Items listed in a dataset
________________________

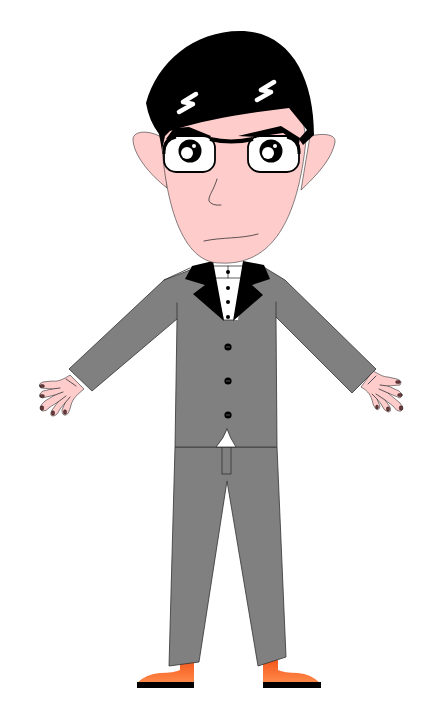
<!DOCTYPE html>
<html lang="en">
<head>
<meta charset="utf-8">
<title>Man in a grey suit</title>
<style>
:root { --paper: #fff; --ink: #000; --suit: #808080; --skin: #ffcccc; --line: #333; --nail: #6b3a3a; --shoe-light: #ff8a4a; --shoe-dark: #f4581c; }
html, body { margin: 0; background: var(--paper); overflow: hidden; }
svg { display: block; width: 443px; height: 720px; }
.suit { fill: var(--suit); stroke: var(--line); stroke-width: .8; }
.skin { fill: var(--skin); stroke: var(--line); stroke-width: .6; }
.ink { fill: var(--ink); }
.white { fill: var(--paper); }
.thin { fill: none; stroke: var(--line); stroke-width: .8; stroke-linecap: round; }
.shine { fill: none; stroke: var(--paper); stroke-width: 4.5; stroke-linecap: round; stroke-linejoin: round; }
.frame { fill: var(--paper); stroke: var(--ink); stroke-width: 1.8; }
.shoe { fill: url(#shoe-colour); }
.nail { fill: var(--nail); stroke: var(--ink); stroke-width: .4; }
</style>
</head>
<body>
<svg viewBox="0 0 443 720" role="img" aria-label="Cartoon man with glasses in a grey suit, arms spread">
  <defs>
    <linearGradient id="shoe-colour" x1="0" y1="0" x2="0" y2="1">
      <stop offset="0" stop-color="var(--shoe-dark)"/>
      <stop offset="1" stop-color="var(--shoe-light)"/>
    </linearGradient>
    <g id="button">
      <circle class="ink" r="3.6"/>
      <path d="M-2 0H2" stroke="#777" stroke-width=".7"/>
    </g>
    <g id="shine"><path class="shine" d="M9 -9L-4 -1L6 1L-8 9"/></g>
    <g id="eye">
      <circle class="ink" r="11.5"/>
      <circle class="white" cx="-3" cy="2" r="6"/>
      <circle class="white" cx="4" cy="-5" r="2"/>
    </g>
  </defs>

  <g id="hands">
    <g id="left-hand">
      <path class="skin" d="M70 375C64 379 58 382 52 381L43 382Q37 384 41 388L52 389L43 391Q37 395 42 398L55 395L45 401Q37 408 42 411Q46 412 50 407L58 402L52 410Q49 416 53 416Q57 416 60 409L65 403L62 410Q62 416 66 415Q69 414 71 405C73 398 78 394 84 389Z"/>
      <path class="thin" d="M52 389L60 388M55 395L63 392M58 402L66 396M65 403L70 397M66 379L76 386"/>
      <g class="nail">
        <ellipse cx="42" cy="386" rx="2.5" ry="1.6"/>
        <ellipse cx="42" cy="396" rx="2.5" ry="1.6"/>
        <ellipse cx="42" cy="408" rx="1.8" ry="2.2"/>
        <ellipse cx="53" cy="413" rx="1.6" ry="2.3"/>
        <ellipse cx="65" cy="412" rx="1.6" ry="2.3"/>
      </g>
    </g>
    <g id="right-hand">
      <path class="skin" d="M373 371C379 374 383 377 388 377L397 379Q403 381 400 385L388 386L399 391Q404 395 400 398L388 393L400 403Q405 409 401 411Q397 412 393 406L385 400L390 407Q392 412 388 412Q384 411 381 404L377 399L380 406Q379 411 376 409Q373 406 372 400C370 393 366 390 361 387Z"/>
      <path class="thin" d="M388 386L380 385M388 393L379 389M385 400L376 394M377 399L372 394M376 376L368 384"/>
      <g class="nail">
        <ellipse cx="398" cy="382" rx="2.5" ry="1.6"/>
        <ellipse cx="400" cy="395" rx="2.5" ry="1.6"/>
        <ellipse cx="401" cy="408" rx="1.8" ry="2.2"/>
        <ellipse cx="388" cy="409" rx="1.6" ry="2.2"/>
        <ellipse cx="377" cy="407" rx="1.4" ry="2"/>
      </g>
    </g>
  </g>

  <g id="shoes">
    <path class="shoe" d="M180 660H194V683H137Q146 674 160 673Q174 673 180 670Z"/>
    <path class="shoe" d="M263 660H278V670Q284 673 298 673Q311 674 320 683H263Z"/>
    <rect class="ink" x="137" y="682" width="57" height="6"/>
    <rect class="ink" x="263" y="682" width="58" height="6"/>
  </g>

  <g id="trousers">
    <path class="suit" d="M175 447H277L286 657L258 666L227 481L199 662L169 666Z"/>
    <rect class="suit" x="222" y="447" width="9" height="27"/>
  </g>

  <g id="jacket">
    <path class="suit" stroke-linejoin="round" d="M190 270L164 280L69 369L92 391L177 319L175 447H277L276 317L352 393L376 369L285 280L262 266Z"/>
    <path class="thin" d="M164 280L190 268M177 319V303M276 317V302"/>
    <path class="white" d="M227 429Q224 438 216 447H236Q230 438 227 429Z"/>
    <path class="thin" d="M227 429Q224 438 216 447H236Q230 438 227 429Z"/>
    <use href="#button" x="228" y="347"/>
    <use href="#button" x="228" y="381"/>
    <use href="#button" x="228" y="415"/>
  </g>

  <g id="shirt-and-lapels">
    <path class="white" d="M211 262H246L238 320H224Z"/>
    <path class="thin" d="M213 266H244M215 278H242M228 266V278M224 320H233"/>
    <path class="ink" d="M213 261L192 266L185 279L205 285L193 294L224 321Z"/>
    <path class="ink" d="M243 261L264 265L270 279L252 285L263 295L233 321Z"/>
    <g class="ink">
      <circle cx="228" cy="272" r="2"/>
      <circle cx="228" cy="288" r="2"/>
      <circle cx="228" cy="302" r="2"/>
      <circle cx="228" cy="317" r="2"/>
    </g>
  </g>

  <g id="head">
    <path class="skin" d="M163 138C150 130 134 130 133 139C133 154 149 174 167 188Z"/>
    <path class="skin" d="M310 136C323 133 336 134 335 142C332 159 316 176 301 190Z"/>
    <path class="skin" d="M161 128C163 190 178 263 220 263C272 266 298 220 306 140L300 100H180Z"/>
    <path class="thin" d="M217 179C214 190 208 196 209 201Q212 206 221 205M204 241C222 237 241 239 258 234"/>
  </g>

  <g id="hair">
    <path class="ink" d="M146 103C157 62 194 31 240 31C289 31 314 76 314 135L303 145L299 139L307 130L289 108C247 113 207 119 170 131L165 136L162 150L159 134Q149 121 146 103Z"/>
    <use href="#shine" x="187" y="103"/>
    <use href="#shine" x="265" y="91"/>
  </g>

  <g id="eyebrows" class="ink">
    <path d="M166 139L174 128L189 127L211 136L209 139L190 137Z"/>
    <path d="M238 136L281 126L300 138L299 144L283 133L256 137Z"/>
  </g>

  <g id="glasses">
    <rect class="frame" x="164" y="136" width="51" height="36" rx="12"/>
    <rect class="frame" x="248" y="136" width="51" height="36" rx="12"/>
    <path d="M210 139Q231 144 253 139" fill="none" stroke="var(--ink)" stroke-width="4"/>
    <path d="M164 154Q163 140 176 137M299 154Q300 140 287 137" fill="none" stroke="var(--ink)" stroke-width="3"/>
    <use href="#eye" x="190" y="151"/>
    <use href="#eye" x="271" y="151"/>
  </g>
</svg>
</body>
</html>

________________________

§ **TO DO**
What lines above contain "dark"? Copy them out.

§ **REPLY TO THE TASK**
:root { --paper: #fff; --ink: #000; --suit: #808080; --skin: #ffcccc; --line: #333; --nail: #6b3a3a; --shoe-light: #ff8a4a; --shoe-dark: #f4581c; }
      <stop offset="0" stop-color="var(--shoe-dark)"/>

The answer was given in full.